The main argument for unchanged interest rates was that the effects of the rise in the Bank’s real rate had still not emerged in full. In this context, for instance, the long-term real rate in the bond market has risen since the June decision date. It was also pointed out that the level of the Bank’s neutral real rate was still uncertain, in addition to the uncertainty about the size of the output slack and the speed at which it was vanishing. And as is mentioned above, GDP growth figures for Q1 could also indicate that growth for the year as a whole would turn out somewhat weaker than according to the May forecast.
Rate hike probable in 2015
Like the CBI, we expect GDP growth to be strong enough in the near future to generate an output gap. In addition, inflation will pick up as 2015 progresses. Both of these factors are grounds for a policy rate hike. We expect the MPC to decide to keep the policy rate unchanged until next year, but we still anticipate a nominal monetary tightening phase beginning early in 2015, with three rate hikes totalling 0.75 percentage points over the course of the year, bringing the policy rate to 6.75% by year-end 2015. We then expect one 0.25-point increase in 2016.
ISK exchange rate the greatest uncertainty factor

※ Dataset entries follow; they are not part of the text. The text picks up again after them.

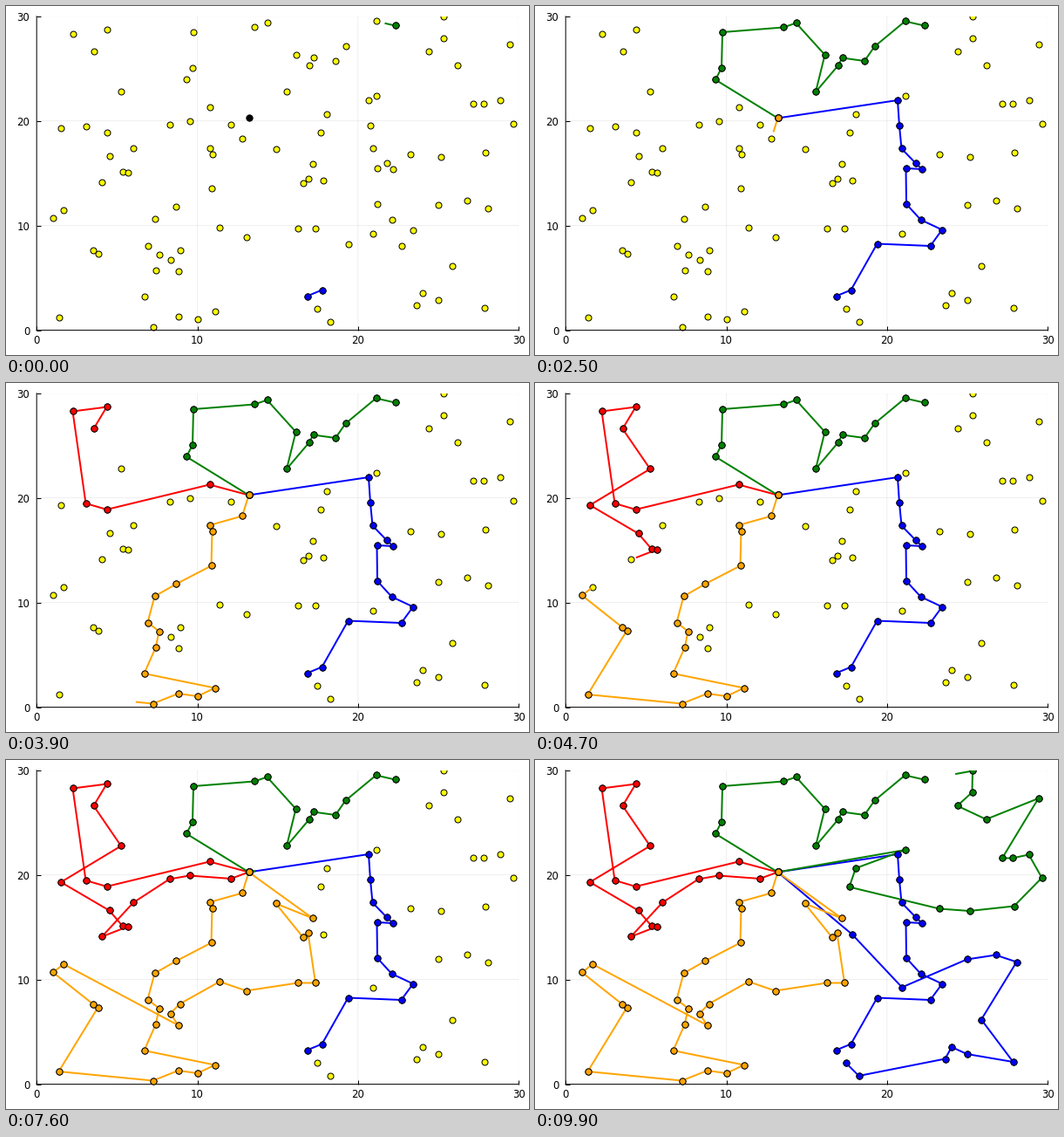
These frames come from a looping animation (600x400 px, 10000 ms). A matplotlib script:

```python
import numpy as np
import matplotlib.pyplot as plt
from matplotlib.animation import FuncAnimation

W, H, DPI = 600, 400, 72
LEFT, RIGHT, TOP, BOTTOM = 35.17, 588.19, 11.81, 371.61
FRAMES = 100
SPEED = 2.09  # plot units per frame
DEPOT = (279, 129)
LAYER = {"blue": 3.0, "red": 3.1, "green": 3.2, "orange": 3.3}

# Each trip: colour, departure frame, stops in stage pixels.
TRIPS = [
    ("blue", -0.54,
     [(346, 333), (363, 326), (393, 273), (454, 275.5), (467.5, 257),
      (443, 245.5), (426.5, 227.5), (426, 186.5), (444.5, 187.5),
      (437.5, 181), (421, 164), (418.5, 138), (416.5, 108.5), DEPOT]),
    ("green", -0.33,
     [(447, 23), (425, 18), (390, 47), (378.5, 63.5), (353, 60), (348, 69),
      (322.5, 99), (333, 56.5), (300, 20), (285.5, 25), (215.5, 30.5),
      (214.5, 71.5), (207.5, 85), DEPOT]),
    ("orange", 24.35,
     [DEPOT, (271.5, 153), (234, 163.5), (237, 170), (236, 210),
      (195.5, 231), (171, 245), (163, 275), (176, 285), (172.5, 303),
      (159, 333.5), (240, 350), (220.5, 359.5), (198, 356.5), (169, 368),
      (61, 357.5), (106, 284), (100, 280), (54.5, 244), (66.5, 234.5),
      (198, 304.5), (189, 291), (200, 280), (245.5, 254.5), (276, 265),
      (335, 256), (355.5, 256), (347, 199), (341.5, 204), (310, 165),
      (352.5, 182), DEPOT]),
    ("red", 27.4,
     [DEPOT, (234, 117), (116, 145.5), (92, 138.5), (77, 33), (116, 28),
      (101, 53), (132.5, 99), (63.5, 140.5), (119, 173), (134, 190.5),
      (140, 191.5), (110.5, 203), (146.5, 164), (188, 137), (211, 133),
      (258.5, 136.5), DEPOT]),
    ("green", 75.8,
     [DEPOT, (425.5, 103.5), (368.5, 124.5), (361, 146), (464.5, 171),
      (499, 173.5), (550, 168), (582, 135.5), (567, 109), (548, 113),
      (536.5, 113), (578, 44.5), (518, 68.5), (485, 53), (502, 37.5),
      (502.5, 13), (447, 23)]),
    ("blue", 77.62,
     [DEPOT, (364.5, 200.5), (421.5, 261), (496, 229), (529, 224),
      (553, 232), (512.5, 298), (549, 346.5), (496, 337.5), (478.5, 329.5),
      (471, 343), (372, 362.5), (357, 347.5)]),
]


def to_units(pixels):
    """Stage pixels to plot units; readings sit half a pixel low and right."""
    x, y = np.array(pixels, float).T - 0.5
    return np.c_[(x - LEFT) / (RIGHT - LEFT), (BOTTOM - y) / (BOTTOM - TOP)] * 30


def dots(points, color, size, z):
    # scatter keeps sub-pixel centres, unlike plot markers
    return ax.scatter(*np.array(points).T, s=size ** 2, color=color,
                      edgecolors="black", linewidths=1, zorder=z)


class Trip:
    def __init__(self, color, start, pixels):
        self.start = start
        self.stops = to_units(pixels)
        steps = np.hypot(*np.diff(self.stops, axis=0).T)
        self.dist = np.r_[0, np.cumsum(steps)]
        z = LAYER[color]
        self.line = ax.plot([], [], color=color, lw=2, zorder=z,
                            solid_capstyle="butt", solid_joinstyle="round")[0]
        self.dots = dots(self.stops, color, 7.3, z + 1)

    def draw(self, frame):
        s = min((frame - self.start) * SPEED, self.dist[-1])
        seen = self.stops[self.dist <= s]
        path = seen
        if len(seen):
            head = [np.interp(s, self.dist, axis) for axis in self.stops.T]
            path = np.vstack([seen, head])
        self.line.set_data(*path.T)
        self.dots.set_offsets(seen)


plt.rcParams.update({"font.family": "DejaVu Sans", "path.snap": False})
fig = plt.figure(figsize=(W / DPI, H / DPI), dpi=DPI, facecolor="white")
ax = fig.add_axes([LEFT / W, 1 - BOTTOM / H, (RIGHT - LEFT) / W, (BOTTOM - TOP) / H])
ax.set(xlim=(0, 30), ylim=(0, 30), xticks=range(0, 31, 10), yticks=range(0, 31, 10))
ax.tick_params(direction="in", length=5, width=1, labelsize=11.7)
ax.tick_params(axis="x", pad=5)
ax.tick_params(axis="y", pad=8)
ax.grid(color="black", alpha=0.1, lw=0.6)
ax.set_axisbelow(True)
ax.spines[["top", "right"]].set_visible(False)
ax.spines[["left", "bottom"]].set_linewidth(1)

customers = {p for *_, stops in TRIPS for p in stops} - {DEPOT}
dots(to_units(sorted(customers)), "yellow", 7, 2)
dots(to_units([DEPOT]), "black", 7.3, 2.5)
trips = [Trip(*spec) for spec in TRIPS]


def update(frame):
    for trip in trips:
        trip.draw(frame)
    return [a for trip in trips for a in (trip.line, trip.dots)]


anim = FuncAnimation(fig, update, frames=FRAMES, interval=100,
                     init_func=lambda: update(0), repeat=True,
                     repeat_delay=0, blit=False)
plt.show()
```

The future path of the exchange rate is difficult to predict, in view of Iceland’s balance of payments problem, uncertainty about the settlement of the failed banks’ estates, and the anticipated liberalisation of the capital controls. It can be said that this is the most salient uncertainty in our long-term policy rate forecast – and our inflation forecasts as well. Our policy rate forecast is based on the assumption that the capital controls will be eased during the forecast horizon in such a way as to avoid destabilising the foreign exchange market. The forecast therefore assumes as well that the ISK will remain close to its current level throughout the horizon. It is conceivable that some steps will be taken to lift the capital controls during the forecast horizon, as the Government has proposed. If the steps taken are large, it can be assumed that they will call for a monetary policy response in the form of a higher nominal policy rate and a wider interest rate spread in order to protect the exchange rate. If this does happen, the policy rate will rise more than we have projected during the forecast horizon.